At dinner – which had no soup, nice salads (including dolmades for the first time in Greece) but awful main course (dried out food, luke warm – I think it had been sitting waiting for us for a couple of hours) and a choice of only two desserts – Ian, who had been here before, told us that we should not miss the view of the Acropolis from the roof of the hotel “There’s a bar up there too”, he said. So after dinner I got in the lift and noticed that above the 10th floor was “OG – Olive Garden”. It turns out that the Olive Garden (in which I could smoke my pipe) was not an outside area with trees in it on the ground floor but the name of the rooftop bar and restaurant.

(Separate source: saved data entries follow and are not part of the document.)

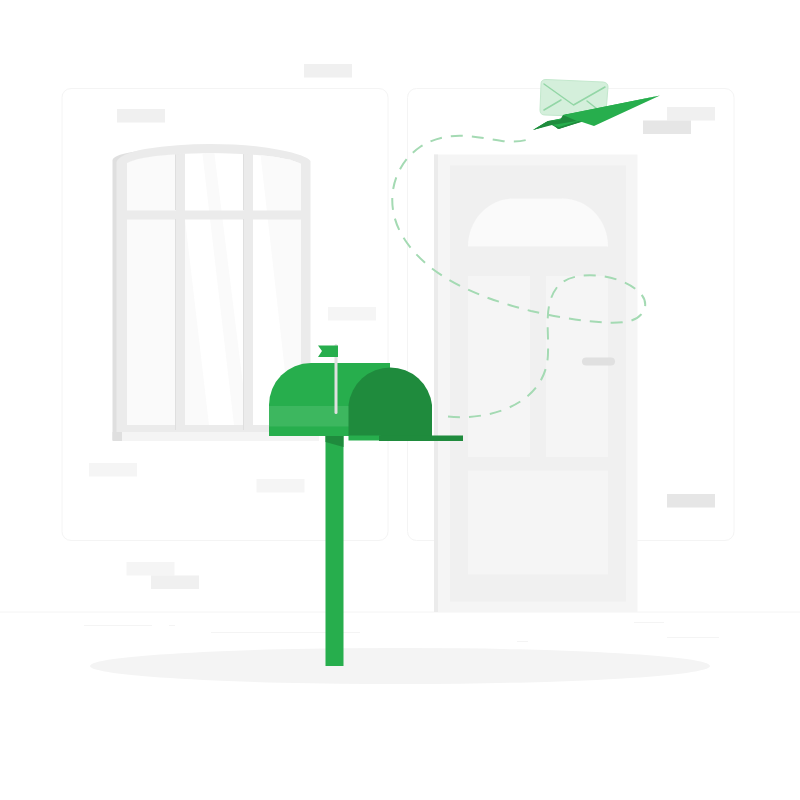
<!DOCTYPE html>
<html lang="en">
<head>
<meta charset="utf-8">
<title>Mailbox delivery</title>
<style>
:root {
  --paper: #ffffff;
  --outline: #f4f4f4;
  --frame: #ebebeb;
  --frame-shade: #dfdfdf;
  --pane: #fafafa;
  --sill: #f4f4f4;
  --door: #f0f0f0;
  --panel: #f5f5f5;
  --handle: #e0e0e0;
  --green: #27ae4d;
  --green-dark: #1f8b3d;
  --green-light: #3db75f;
  --mint: #d4efdb;
  --mint-line: #93d6a6;
  --trail: #a4dab3;
}
html, body { margin: 0; background: var(--paper); overflow: hidden; }
svg { display: block; width: 800px; height: 800px; }
.wall, .ground { fill: none; stroke: var(--outline); stroke-width: 1; }
.brick-pale { fill: #f5f5f5; }
.brick { fill: #f0f0f0; }
.brick-dark { fill: #e6e6e6; }
.frame { fill: var(--frame); }
.shade { fill: var(--frame-shade); }
.pane { fill: var(--pane); }
.clear { fill: var(--paper); }
.sill { fill: var(--sill); }
.door { fill: var(--door); }
.panel { fill: var(--panel); }
.handle { fill: var(--handle); }
.green { fill: var(--green); }
.green-dark { fill: var(--green-dark); }
.green-light { fill: var(--green-light); }
.trail { fill: none; stroke: var(--trail); stroke-width: 2; stroke-dasharray: 12 9; }
.envelope { fill: var(--mint); stroke: #c3e8cd; stroke-width: 1; }
.fold { fill: none; stroke: var(--mint-line); stroke-width: 1.5; stroke-linecap: round; stroke-linejoin: round; }
</style>
</head>
<body>
<svg viewBox="0 0 800 800" role="img" aria-label="Green mailbox in front of a house, with a paper plane carrying a letter away">
  <defs>
    <rect id="brick-shape" width="48" height="13.5"/>
    <clipPath id="glass"><path d="M127 431V163Q143 154 210 153Q282 154 301 164V431Z"/></clipPath>
  </defs>

  <g id="walls" class="wall">
    <rect x="62" y="88.5" width="326" height="452" rx="9"/>
    <rect x="407.5" y="88.5" width="326.5" height="452" rx="9"/>
  </g>

  <g id="bricks">
    <use href="#brick-shape" x="304" y="64" class="brick"/>
    <use href="#brick-shape" x="117" y="109" class="brick"/>
    <use href="#brick-shape" x="667" y="107" class="brick"/>
    <use href="#brick-shape" x="643" y="120.5" class="brick-dark"/>
    <use href="#brick-shape" x="328" y="307" class="brick-pale"/>
    <use href="#brick-shape" x="89" y="463" class="brick-pale"/>
    <use href="#brick-shape" x="256.5" y="479" class="brick-pale"/>
    <use href="#brick-shape" x="126.500" y="562" class="brick-pale"/>
    <use href="#brick-shape" x="151" y="575.500" class="brick"/>
    <use href="#brick-shape" x="667" y="494" class="brick-dark"/>
  </g>

  <g id="ground" class="ground">
    <path d="M0 612H800"/>
    <path d="M84 625.5H152M169 625.5H175M211 632.5H360M517 641.5H528M634 622.5H664M667 637.5H719"/>
  </g>
  <ellipse cx="400" cy="666" rx="310" ry="18" fill="#f4f4f4"/>

  <g id="window">
    <path class="shade" d="M112.500 440V160Q114 154 140 151L180 148V440Z"/>
    <path class="frame" d="M116.500 432V162Q119 154 145 149Q178 144 210 144Q250 144 280 150Q306 155 310.500 161V432Z"/>
    <rect class="sill" x="122" y="432" width="197" height="9"/>
    <rect class="shade" x="112.500" y="432" width="9.500" height="9"/>
    <g clip-path="url(#glass)">
      <rect class="pane" x="127" y="150" width="49" height="275"/>
      <rect class="clear" x="185" y="150" width="58.500" height="275"/>
      <rect class="clear" x="253" y="150" width="48" height="275"/>
      <path class="pane" d="M185 219L209 425H185ZM202 150H214L248 425H234Z"/>
      <path class="pane" d="M260 150H301V425H291Z"/>
      <rect class="frame" x="127" y="210.500" width="174" height="9"/>
      <rect class="frame" x="176" y="150" width="9" height="282"/>
      <rect class="frame" x="243.500" y="150" width="9.500" height="282"/>
      <path fill="none" stroke="#dfdfdf" d="M175.500 150V210M175.500 219V430M243.500 150V210M243.500 219V430M127 431.500H301"/>
    </g>
  </g>

  <g id="front-door">
    <rect class="panel" x="434" y="154.500" width="203.500" height="457.500"/>
    <rect x="434" y="154.500" width="4" height="457.500" fill="#ebebeb"/>
    <rect class="door" x="450" y="165.500" width="176" height="436"/>
    <path class="pane" d="M468 246.500C468 220 488 198.500 514 198.500H562C588 198.500 608 220 608 246.500Z"/>
    <rect class="panel" x="468" y="276" width="62" height="181"/>
    <rect class="panel" x="546" y="276" width="62" height="181"/>
    <rect class="panel" x="468" y="470.500" width="140" height="104"/>
    <rect class="handle" x="582" y="357.500" width="33" height="8" rx="4"/>
  </g>

  <path id="flight-trail" class="trail" d="M448 416.500C493 421 548 402 548 352C549 330 543 304 558 286C574 268 622 274 640 293C650 303 645 317 630 321C610 326 565 319 531 311C480 298 430 278 405 240C382 206 392 166 420 147C450 128 478 138 502 141Q521 143 532 138"/>

  <g id="letter">
    <path class="envelope" d="M546 79.500L603 82Q608 82.500 608 87L606 112Q606 117 601 117L545 115Q540 115 540 110L541 84Q541 79.500 546 79.500Z"/>
    <path class="fold" d="M544 84L573.500 105L605 87M544 110L561 100M587 101L601 112"/>
  </g>
  <g id="paper-plane">
    <path class="green-dark" d="M533 130L548 121L564 118L566 114L588 120L558 129L552 124Z"/>
    <path class="green" d="M660 95.500L563 115L565 119L548 125L533 130L546 122Z"/>
    <path class="green-dark" d="M563 115L583 121L559 129L552 125L533 130L548 121L560 120Z"/>
    <path class="green" d="M660 95.500L563 115L577 121L552 125L559 127L579 121L594 126Z"/>
  </g>

  <g id="mailbox">
    <rect class="green" x="325.500" y="435" width="18" height="231"/>
    <path class="green-dark" d="M325.500 435H343.500V447L325.500 442Z"/>
    <path class="green" d="M269 436V405A42 42 0 0 1 311 363H390V436Z"/>
    <rect class="green-light" x="269" y="406" width="80" height="20.500"/>
    <path class="green-dark" d="M348.500 436V405A42 42 0 0 1 432 405V436Z"/>
    <rect class="green" x="348.500" y="435.500" width="32" height="5"/>
    <rect class="green-dark" x="379" y="435.500" width="84" height="5.500"/>
    <rect x="334.500" y="344" width="3" height="70" rx="1.500" fill="#e0e0e0"/>
    <path class="green" d="M318 345.500H338V357H318L322 351Z"/>
  </g>
</svg>
</body>
</html>
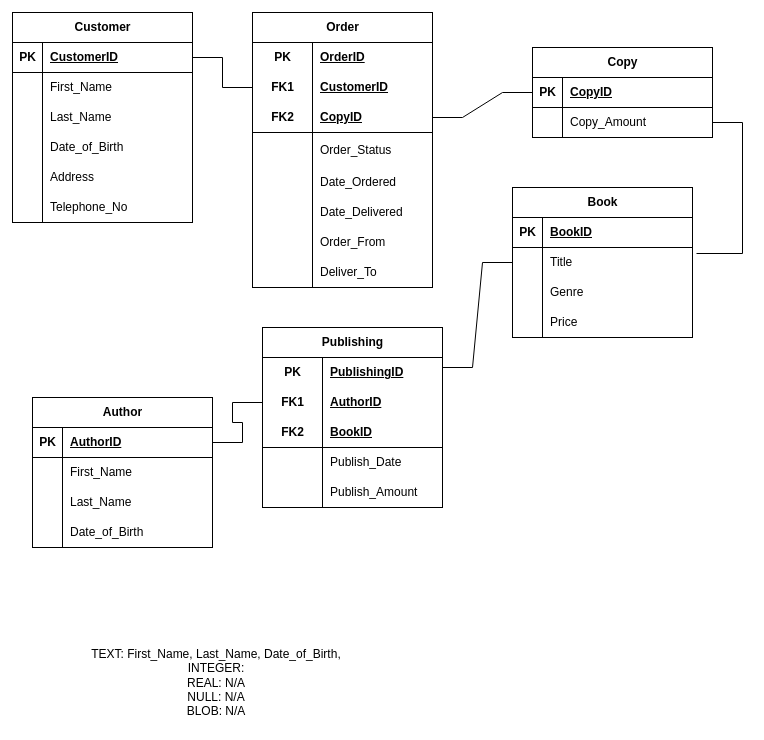
<!DOCTYPE html>
<html lang="en">
<head>
<meta charset="utf-8">
<title>Bookshop entity relationship diagram</title>
<style>
:root { --ink: #000; --paper: #fff; --row: 30px; }
* { box-sizing: border-box; margin: 0; }
html, body { width: 764px; height: 740px; overflow: hidden; background: var(--paper); }
.diagram { position: relative; width: 764px; height: 740px; color: var(--ink); font: 12px/14px "Liberation Sans", Arial, Helvetica, sans-serif; }
.links { position: absolute; inset: 0; fill: none; stroke: var(--ink); stroke-width: 1; }
.entity { --key: 30px; position: absolute; width: 181px; border: 1px solid var(--ink); background: var(--paper); }
.entity.wide-key { --key: 60px; }
.entity h2 { height: var(--row); border-bottom: 1px solid var(--ink); font-size: 12px; line-height: 29px; text-align: center; }
.entity dl { display: grid; grid-auto-rows: var(--row); }
.entity dl > div { display: grid; grid-template-columns: var(--key) 1fr; }
.entity dt, .entity dd { line-height: 29px; white-space: nowrap; }
.entity dt { border-right: 1px solid var(--ink); font-weight: bold; text-align: center; }
.entity dd { padding-left: 7px; }
.keys { font-weight: bold; box-shadow: inset 0 -1px var(--ink); }
.keys dd { text-decoration: underline; }
.customer { left: 12px; top: 12px; height: 211px; }
.order { left: 252px; top: 12px; height: 276px; }
.order .fields { grid-template-rows: 35px; }
.order .fields > div:first-child dd { line-height: 35px; }
.copy { left: 532px; top: 47px; height: 91px; }
.book { left: 512px; top: 187px; height: 151px; }
.publishing { left: 262px; top: 327px; height: 181px; }
.author { left: 32px; top: 397px; height: 151px; }
.types { position: absolute; left: 66px; top: 647px; width: 300px; text-align: center; line-height: 14.3px; }
</style>
</head>
<body>
<main class="diagram">
  <svg class="links" width="764" height="740" viewBox="0 0 764 740" aria-hidden="true">
    <g transform="translate(.5 .5)">
      <path d="M192 57H222V87H252"/>
      <path d="M432 117H462L502 92H532"/>
      <path d="M712 122H742V253H696"/>
      <path d="M512 262H482L472 367H442"/>
      <path d="M212 442H242V422H232V402H262"/>
    </g>
  </svg>

  <section class="entity customer">
    <h2>Customer</h2>
    <dl class="keys">
      <div><dt>PK</dt><dd>CustomerID</dd></div>
    </dl>
    <dl class="fields">
      <div><dt></dt><dd>First_Name</dd></div>
      <div><dt></dt><dd>Last_Name</dd></div>
      <div><dt></dt><dd>Date_of_Birth</dd></div>
      <div><dt></dt><dd>Address</dd></div>
      <div><dt></dt><dd>Telephone_No</dd></div>
    </dl>
  </section>

  <section class="entity wide-key order">
    <h2>Order</h2>
    <dl class="keys">
      <div><dt>PK</dt><dd>OrderID</dd></div>
      <div><dt>FK1</dt><dd>CustomerID</dd></div>
      <div><dt>FK2</dt><dd>CopyID</dd></div>
    </dl>
    <dl class="fields">
      <div><dt></dt><dd>Order_Status</dd></div>
      <div><dt></dt><dd>Date_Ordered</dd></div>
      <div><dt></dt><dd>Date_Delivered</dd></div>
      <div><dt></dt><dd>Order_From</dd></div>
      <div><dt></dt><dd>Deliver_To</dd></div>
    </dl>
  </section>

  <section class="entity copy">
    <h2>Copy</h2>
    <dl class="keys">
      <div><dt>PK</dt><dd>CopyID</dd></div>
    </dl>
    <dl class="fields">
      <div><dt></dt><dd>Copy_Amount</dd></div>
    </dl>
  </section>

  <section class="entity book">
    <h2>Book</h2>
    <dl class="keys">
      <div><dt>PK</dt><dd>BookID</dd></div>
    </dl>
    <dl class="fields">
      <div><dt></dt><dd>Title</dd></div>
      <div><dt></dt><dd>Genre</dd></div>
      <div><dt></dt><dd>Price</dd></div>
    </dl>
  </section>

  <section class="entity wide-key publishing">
    <h2>Publishing</h2>
    <dl class="keys">
      <div><dt>PK</dt><dd>PublishingID</dd></div>
      <div><dt>FK1</dt><dd>AuthorID</dd></div>
      <div><dt>FK2</dt><dd>BookID</dd></div>
    </dl>
    <dl class="fields">
      <div><dt></dt><dd>Publish_Date</dd></div>
      <div><dt></dt><dd>Publish_Amount</dd></div>
    </dl>
  </section>

  <section class="entity author">
    <h2>Author</h2>
    <dl class="keys">
      <div><dt>PK</dt><dd>AuthorID</dd></div>
    </dl>
    <dl class="fields">
      <div><dt></dt><dd>First_Name</dd></div>
      <div><dt></dt><dd>Last_Name</dd></div>
      <div><dt></dt><dd>Date_of_Birth</dd></div>
    </dl>
  </section>

  <p class="types">TEXT: First_Name, Last_Name, Date_of_Birth,<br>INTEGER:<br>REAL: N/A<br>NULL: N/A<br>BLOB: N/A</p>
</main>
</body>
</html>
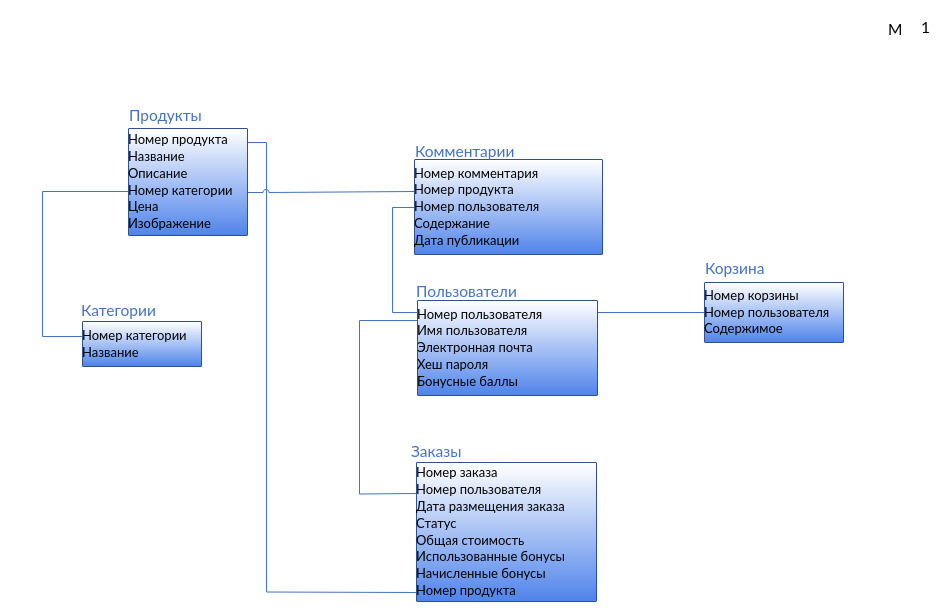
<!DOCTYPE html>
<html lang="ru">
<head>
<meta charset="utf-8">
<title>Схема базы данных</title>
<style>
:root {
  --paper: #ffffff;
  --ink: #000000;
  --title: #4472c4;
  --border: #2f528f;
  --link: #4472c4;
  --fill-top: #ffffff;
  --fill-bottom: #5084ea;
}
* { box-sizing: border-box; margin: 0; padding: 0; }
body { width: 949px; height: 614px; overflow: hidden; background: var(--paper); }
.diagram {
  position: relative;
  width: 949px;
  height: 614px;
  overflow: hidden;
  color: var(--ink);
  font: 13px/16.8px Lato, Carlito, Roboto, sans-serif;
}
.links { position: absolute; inset: 0; fill: none; stroke: var(--link); stroke-width: 1; }
.entity { position: absolute; left: var(--x); top: var(--y); width: var(--w); height: var(--h); }
.entity h2 {
  position: absolute;
  left: var(--title-x, 0px);
  bottom: calc(100% + var(--title-gap, 3px));
  color: var(--title);
  font-size: 15.5px;
  font-weight: 400;
  line-height: 20px;
  white-space: nowrap;
}
.entity ul {
  display: flex;
  flex-direction: column;
  justify-content: center;
  height: 100%;
  padding-bottom: 1px;
  list-style: none;
  white-space: nowrap;
  border: 1px solid var(--border);
  border-radius: 1px;
  background: linear-gradient(var(--fill-top), var(--fill-bottom));
}
.entity li { margin-left: -1px; }
.products { --x: 128px; --y: 128px; --w: 120px; --h: 108px; --title-x: 1px; }
.categories { --x: 82px; --y: 321px; --w: 120px; --h: 46px; --title-x: -1px; --title-gap: 1px; }
.comments { --x: 414px; --y: 159px; --w: 189px; --h: 96px; --title-x: 1px; --title-gap: -2px; }
.users { --x: 417px; --y: 300px; --w: 181px; --h: 96px; --title-x: -1px; --title-gap: -1px; }
.cart { --x: 704px; --y: 282px; --w: 140px; --h: 61px; --title-x: 1px; --title-gap: 4px; }
.orders { --x: 416px; --y: 462px; --w: 181px; --h: 140px; --title-x: -5px; --title-gap: 1px; }
.multiplicity { position: absolute; font-size: 15.5px; line-height: 20px; }
.many { left: 888px; top: 19px; }
.one { left: 921px; top: 17px; }
</style>
</head>
<body>
<main class="diagram">
  <svg class="links" width="949" height="614" viewBox="0 0 949 614" aria-hidden="true">
    <path d="M128 191.5H42.5V336.5H82"/>
    <path d="M248 142.5H266.5V592L416 592.5"/>
    <path d="M248 192.5H263C263 188.5 269 188.5 269 192.5L414 191.5"/>
    <path d="M414 207.5H392.5V312.5H417"/>
    <path d="M417 320.5H359.5V494L416 493.5"/>
    <path d="M598 312.5H704"/>
  </svg>

  <p class="multiplicity many">М</p>
  <p class="multiplicity one">1</p>

  <section class="entity products">
    <h2>Продукты</h2>
    <ul>
      <li>Номер продукта</li>
      <li>Название</li>
      <li>Описание</li>
      <li>Номер категории</li>
      <li>Цена</li>
      <li>Изображение</li>
    </ul>
  </section>

  <section class="entity categories">
    <h2>Категории</h2>
    <ul>
      <li>Номер категории</li>
      <li>Название</li>
    </ul>
  </section>

  <section class="entity comments">
    <h2>Комментарии</h2>
    <ul>
      <li>Номер комментария</li>
      <li>Номер продукта</li>
      <li>Номер пользователя</li>
      <li>Содержание</li>
      <li>Дата публикации</li>
    </ul>
  </section>

  <section class="entity users">
    <h2>Пользователи</h2>
    <ul>
      <li>Номер пользователя</li>
      <li>Имя пользователя</li>
      <li>Электронная почта</li>
      <li>Хеш пароля</li>
      <li>Бонусные баллы</li>
    </ul>
  </section>

  <section class="entity cart">
    <h2>Корзина</h2>
    <ul>
      <li>Номер корзины</li>
      <li>Номер пользователя</li>
      <li>Содержимое</li>
    </ul>
  </section>

  <section class="entity orders">
    <h2>Заказы</h2>
    <ul>
      <li>Номер заказа</li>
      <li>Номер пользователя</li>
      <li>Дата размещения заказа</li>
      <li>Статус</li>
      <li>Общая стоимость</li>
      <li>Использованные бонусы</li>
      <li>Начисленные бонусы</li>
      <li>Номер продукта</li>
    </ul>
  </section>
</main>
</body>
</html>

The bar area was quite full of people drinking and smoking, and was terribly overheated (as in fact the whole hotel is). I ordered a cup of coffee (the purchase price for the hour of free internet on my iPhone) and asked whether I could sit outside in the cooler air. The waitress looked at me as if I were mad – no, she said, we do not serve outside in winter – it is much too cold. Not half as cold as where I’ve just come from, I thought. I cannot quite understand why, when they have the most magnificent panoramic view of the city from their rooftop, including the Acropolis all lit up like a Christmas tree, they would not at least have a few tables and chairs out for those who wished to use them. But no, all the metal chairs were stacked up in a corner without their cushions, and no tables. So I took my coffee inside, and then went outside to enjoy the fresh air and the view.
I also took the opportunity to Skype home. As Rosemary has said, we are all now looking towards home, even though we have a whole city to still explore. As we hit our thirtieth day on the tour, I am especially looking forward to returning home. Adjusting will be difficult, however, as we have now got firmly into the rhythm of travelling and living out of a suitcase. Most of us are planning to go back to work on the 21st and making that our last day before returning to full time work in the new year. I do need to go into the office at least once before Christmas, but I am regretting having to do this, as I would have liked the time just to get used to being home before Christmas hits us.